    Goff, J. and McFadgen, B.G. (2002) Seismic driving of nationwide changes in geomorphology and prehistoric settlement – a 15th Century New Zealand example. Quaternary Science Reviews, 21, 2313-2320.
    DOI: 10.1016/S0277-3791(02)00033-1

    There is also another that in its own way is relevant to Christchurch – showing what WILL happen when the Alpine fault goes next time.

    McFadgen, B.G. and Goff, J. (2005) An earth systems approach to understanding the tectonic and cultural landscapes of linked marine embayments: Avon-Heathcote Estuary (Ihutai) and Lake Ellesmere (Waihora), New Zealand. Journal of Quaternary Science, 20, 227-237. DOI: 10.1002/jqs.907

  9. emma says:

    I cant locate that article on the net. Can you email a copy or suggest a way to find it. Many thanks

  10. Barbara says:

    Great article. Thanks so much for sharing it with us. Keep up the good work. It would be great to have a Q and A blog or section.

  11. harley says:

    between the 16 20 march how big will the earthquake be i been told it will be a 9 more do you think its the alpine

  12. Krish Sammy says:

    Great Article!!

  13. Grant says:

    Excellent article. I have to admit the ‘gap’ in earthquakes over the main portion of the Alps has always be curious to me – good to have an account of it.

    BTW, the strain deformation map isn’t showing up for me. (I’m guessing the image has moved at GNS’s end.)

  14. Joanne says:

    My question is, what is being done to prepare the people on the Coast and Buller for this terrible scenario? Are there any plans in place and meetings to inform people of what they must do when the Alpine Fault goes?

  15. Kane says:

    Hey it’s all great but we ( i live in christchurch ) didnt have and earthquakeon the 3rd of september ? not sure where you heard that. it was on the 4th at 4,36 am

  16. Brian Sandle says:

    I know that the destructive effect of a quake of a certain magnitude depends not only depth and distance away. It also depends on ground acceleration and I am not sure how that is related to the magnitude.

    Quake waves take some time to arrive and ones from a long fault will keep arriving for a while owing to the differing distance to the various points on the fault.

    Thew magnitude seems to be the total energy released and on a long fault it would be interesting to know the energy released per second as teh rupture moves along the fault, which might give some indication of acceleration.

    A long duration of shaking may of course be doing little bits of more damage for a longer duration, like several smaller quakes adding.

    The last writer mentioned some towns, and it would be interesting to know an estimate of ground acceleration at them from a long fault rupture.

    Christchurch suffered extreme acceleration from a 6.3 quake quite close and shallow. Magnitude 9 wouild be something like 500 times the energy and though Japan had that recently they may not have suffered the same acceleration in cities as Christchurch?

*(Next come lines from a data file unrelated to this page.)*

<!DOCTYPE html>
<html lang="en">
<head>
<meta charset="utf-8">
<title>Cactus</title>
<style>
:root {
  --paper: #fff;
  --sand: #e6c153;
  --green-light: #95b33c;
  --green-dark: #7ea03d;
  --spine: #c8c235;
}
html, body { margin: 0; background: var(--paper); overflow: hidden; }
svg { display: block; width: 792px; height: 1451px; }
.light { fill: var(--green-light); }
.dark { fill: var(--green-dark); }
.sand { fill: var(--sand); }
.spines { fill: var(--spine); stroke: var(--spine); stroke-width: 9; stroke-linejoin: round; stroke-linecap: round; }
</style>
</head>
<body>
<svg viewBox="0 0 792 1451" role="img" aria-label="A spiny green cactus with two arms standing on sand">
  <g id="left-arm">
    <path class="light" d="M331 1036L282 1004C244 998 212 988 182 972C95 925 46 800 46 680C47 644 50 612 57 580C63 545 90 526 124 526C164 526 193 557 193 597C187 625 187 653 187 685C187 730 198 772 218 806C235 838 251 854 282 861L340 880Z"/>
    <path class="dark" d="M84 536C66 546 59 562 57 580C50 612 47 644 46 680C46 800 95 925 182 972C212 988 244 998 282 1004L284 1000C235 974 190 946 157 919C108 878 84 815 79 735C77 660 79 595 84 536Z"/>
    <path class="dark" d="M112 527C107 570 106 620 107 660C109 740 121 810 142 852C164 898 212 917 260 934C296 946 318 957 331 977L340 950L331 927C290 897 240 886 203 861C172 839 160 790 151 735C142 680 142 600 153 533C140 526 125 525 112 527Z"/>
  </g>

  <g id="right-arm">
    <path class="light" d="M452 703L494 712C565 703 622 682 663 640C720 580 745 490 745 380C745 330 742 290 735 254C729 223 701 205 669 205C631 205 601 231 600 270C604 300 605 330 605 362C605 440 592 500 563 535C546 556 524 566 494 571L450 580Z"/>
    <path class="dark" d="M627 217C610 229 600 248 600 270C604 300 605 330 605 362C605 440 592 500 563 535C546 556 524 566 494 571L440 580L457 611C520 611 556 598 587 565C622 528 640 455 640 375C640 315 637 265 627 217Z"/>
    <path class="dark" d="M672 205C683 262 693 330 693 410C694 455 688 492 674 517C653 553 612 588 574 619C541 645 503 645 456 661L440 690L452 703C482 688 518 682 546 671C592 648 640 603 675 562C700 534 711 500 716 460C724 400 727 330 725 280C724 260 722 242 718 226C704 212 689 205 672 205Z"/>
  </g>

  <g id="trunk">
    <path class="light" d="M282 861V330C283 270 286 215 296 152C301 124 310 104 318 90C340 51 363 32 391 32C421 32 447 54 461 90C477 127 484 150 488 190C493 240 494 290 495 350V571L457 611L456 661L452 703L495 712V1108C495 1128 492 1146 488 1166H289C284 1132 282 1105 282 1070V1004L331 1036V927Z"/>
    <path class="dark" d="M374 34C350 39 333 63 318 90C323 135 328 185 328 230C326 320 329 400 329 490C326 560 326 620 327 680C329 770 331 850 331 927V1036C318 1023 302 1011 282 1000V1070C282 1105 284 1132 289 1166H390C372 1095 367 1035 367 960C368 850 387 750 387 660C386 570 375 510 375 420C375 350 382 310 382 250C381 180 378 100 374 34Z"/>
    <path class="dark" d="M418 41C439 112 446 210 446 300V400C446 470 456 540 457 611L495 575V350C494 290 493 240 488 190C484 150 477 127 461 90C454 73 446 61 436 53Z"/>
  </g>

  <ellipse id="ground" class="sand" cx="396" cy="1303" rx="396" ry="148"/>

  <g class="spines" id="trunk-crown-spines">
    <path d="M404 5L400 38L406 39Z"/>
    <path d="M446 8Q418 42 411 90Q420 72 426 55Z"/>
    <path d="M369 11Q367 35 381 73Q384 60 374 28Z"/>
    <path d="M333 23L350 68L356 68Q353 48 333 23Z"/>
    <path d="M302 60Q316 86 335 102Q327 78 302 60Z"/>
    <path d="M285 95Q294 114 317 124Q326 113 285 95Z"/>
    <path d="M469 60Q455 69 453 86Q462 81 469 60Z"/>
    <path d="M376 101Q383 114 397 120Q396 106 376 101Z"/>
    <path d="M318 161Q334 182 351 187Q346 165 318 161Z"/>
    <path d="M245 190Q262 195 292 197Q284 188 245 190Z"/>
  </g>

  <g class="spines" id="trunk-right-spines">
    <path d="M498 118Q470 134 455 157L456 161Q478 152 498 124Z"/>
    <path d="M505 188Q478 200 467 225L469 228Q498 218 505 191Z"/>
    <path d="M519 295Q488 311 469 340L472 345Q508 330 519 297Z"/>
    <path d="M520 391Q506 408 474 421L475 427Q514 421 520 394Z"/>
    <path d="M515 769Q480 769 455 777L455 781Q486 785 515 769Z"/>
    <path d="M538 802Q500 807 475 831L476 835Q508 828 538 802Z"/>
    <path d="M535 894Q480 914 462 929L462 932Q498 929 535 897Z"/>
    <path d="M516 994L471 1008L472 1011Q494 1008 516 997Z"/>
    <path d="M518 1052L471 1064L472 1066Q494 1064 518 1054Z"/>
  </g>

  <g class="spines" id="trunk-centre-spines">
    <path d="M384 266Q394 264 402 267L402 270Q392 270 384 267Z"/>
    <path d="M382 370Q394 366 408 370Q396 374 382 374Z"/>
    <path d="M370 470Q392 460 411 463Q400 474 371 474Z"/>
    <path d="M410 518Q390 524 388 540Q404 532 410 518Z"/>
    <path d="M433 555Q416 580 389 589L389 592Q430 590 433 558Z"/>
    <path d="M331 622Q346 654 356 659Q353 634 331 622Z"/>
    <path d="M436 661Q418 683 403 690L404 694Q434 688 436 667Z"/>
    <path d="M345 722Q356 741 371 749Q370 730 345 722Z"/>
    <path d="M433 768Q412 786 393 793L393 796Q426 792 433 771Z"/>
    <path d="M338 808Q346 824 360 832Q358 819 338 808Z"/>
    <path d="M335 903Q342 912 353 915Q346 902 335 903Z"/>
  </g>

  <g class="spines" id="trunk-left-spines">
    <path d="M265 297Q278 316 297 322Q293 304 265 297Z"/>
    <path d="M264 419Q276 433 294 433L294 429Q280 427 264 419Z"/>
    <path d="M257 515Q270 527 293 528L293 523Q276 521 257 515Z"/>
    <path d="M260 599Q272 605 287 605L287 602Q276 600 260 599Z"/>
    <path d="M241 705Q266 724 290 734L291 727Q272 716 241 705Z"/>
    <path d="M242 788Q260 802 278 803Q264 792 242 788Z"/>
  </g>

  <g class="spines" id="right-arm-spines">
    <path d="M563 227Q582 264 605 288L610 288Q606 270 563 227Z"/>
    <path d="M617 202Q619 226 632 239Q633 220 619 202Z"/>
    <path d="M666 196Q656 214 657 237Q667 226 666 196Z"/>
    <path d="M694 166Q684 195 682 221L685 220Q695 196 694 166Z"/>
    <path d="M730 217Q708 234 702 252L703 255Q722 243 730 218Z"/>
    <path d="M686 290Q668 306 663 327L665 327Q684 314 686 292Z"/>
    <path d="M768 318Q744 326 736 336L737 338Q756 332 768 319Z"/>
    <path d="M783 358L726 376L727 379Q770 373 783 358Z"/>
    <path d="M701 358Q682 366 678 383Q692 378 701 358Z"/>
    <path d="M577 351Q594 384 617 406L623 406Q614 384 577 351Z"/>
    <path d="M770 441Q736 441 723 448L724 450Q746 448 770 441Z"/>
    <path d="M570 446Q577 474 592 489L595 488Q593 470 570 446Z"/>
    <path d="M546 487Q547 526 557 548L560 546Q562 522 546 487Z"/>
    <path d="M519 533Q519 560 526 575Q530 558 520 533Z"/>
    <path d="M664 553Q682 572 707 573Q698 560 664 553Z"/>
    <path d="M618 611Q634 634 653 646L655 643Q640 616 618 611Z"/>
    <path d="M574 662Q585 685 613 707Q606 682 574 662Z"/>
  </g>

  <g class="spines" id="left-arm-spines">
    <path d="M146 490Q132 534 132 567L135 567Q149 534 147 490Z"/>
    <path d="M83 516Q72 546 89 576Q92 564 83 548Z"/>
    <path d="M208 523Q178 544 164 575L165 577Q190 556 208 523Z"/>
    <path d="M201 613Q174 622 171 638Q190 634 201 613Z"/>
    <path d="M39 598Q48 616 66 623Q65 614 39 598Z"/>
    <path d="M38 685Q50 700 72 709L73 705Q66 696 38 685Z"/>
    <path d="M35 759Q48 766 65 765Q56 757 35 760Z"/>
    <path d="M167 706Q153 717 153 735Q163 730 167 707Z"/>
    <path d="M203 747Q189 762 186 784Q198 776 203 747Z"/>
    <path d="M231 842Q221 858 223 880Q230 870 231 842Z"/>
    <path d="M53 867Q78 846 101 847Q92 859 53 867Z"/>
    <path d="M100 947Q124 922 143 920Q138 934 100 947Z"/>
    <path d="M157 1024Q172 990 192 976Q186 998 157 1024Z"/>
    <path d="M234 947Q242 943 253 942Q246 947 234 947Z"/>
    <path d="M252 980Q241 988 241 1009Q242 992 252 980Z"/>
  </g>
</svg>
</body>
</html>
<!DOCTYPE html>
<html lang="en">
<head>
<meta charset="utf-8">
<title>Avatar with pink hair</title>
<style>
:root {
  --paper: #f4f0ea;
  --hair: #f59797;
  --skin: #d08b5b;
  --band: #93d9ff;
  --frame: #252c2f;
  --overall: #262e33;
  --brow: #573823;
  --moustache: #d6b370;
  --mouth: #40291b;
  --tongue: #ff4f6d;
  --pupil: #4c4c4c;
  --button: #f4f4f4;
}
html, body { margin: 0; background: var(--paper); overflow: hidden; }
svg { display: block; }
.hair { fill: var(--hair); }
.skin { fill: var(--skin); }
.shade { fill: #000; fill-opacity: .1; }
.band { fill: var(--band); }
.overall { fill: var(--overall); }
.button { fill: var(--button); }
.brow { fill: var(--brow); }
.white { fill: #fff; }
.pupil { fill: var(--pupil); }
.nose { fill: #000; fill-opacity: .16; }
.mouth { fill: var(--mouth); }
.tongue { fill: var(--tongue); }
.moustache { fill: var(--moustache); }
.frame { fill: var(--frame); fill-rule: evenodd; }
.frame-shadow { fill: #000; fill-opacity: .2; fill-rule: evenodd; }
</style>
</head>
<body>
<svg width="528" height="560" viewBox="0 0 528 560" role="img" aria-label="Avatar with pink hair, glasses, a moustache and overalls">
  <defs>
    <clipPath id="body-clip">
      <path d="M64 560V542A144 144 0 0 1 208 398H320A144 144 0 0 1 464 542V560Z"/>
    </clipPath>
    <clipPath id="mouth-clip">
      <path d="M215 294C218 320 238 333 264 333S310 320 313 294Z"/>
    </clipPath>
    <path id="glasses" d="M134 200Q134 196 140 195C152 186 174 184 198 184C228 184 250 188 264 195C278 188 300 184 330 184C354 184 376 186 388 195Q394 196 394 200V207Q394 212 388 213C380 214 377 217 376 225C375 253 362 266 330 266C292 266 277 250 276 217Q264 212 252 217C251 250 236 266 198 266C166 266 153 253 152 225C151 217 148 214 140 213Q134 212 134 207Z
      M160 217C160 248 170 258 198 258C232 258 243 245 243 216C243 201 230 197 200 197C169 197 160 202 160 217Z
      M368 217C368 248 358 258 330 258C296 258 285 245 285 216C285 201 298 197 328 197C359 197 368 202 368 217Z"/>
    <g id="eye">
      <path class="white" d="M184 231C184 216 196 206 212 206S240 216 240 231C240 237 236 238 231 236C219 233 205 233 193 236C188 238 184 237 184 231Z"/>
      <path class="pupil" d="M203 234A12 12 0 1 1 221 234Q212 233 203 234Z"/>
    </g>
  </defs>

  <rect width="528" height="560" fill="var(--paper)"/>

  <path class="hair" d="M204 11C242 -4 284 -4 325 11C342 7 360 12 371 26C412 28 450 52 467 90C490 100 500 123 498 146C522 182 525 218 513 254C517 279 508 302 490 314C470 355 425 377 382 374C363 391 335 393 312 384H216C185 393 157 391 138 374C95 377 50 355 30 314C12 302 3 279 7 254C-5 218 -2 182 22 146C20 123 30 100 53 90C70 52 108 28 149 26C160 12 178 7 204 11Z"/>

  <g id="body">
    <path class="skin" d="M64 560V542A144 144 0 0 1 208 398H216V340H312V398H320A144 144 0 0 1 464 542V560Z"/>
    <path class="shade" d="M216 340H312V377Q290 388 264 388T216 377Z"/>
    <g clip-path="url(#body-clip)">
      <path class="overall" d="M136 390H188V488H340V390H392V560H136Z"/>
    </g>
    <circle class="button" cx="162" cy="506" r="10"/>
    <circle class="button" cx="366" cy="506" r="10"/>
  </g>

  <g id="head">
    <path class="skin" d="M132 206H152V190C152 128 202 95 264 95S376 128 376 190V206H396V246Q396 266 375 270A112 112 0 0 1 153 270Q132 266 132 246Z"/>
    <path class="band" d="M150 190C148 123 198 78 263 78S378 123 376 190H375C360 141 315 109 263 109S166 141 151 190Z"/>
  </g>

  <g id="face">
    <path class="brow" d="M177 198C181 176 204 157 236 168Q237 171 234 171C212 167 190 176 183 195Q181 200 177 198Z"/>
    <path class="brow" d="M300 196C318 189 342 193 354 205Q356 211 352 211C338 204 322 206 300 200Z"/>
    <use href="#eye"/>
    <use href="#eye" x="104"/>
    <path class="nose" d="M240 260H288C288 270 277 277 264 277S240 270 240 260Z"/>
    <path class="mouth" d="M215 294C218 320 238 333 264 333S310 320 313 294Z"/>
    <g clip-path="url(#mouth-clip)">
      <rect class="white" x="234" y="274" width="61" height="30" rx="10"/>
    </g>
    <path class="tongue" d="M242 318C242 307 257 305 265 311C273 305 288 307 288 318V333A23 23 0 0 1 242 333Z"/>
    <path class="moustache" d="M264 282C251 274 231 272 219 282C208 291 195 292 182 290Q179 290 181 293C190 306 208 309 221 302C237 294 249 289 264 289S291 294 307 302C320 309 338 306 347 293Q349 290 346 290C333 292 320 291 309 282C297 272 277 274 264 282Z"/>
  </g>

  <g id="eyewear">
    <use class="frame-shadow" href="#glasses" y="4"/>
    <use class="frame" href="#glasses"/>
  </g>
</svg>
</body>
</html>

    Brian

    • Doug says:

      I think the energy released from a 9 as apposed to a 6.3 would be nearer 18000 times as much.
      Cheers Doug

    Links (7)
  1. Pingback: Open Laboratory 2010 – submissions so far | A Blog Around The Clock

  2. Pingback: Open Laboratory 2010 – three weeks to go! | A Blog Around The Clock

  3. Pingback: Open Laboratory 2010 – two weeks to go! | A Blog Around The Clock

  4. Pingback: Open Laboratory 2010 – only eight days till the deadline! | A Blog Around The Clock

  5. Pingback: Open Laboratory 2010 – the final stretch! | A Blog Around The Clock

  6. Pingback: Open Laboratory 2010 – submissions now closed – see all the entries | A Blog Around The Clock

  7. Pingback: After the (blog)storm: following up on the big geological stories of 2010 | Highly Allochthonous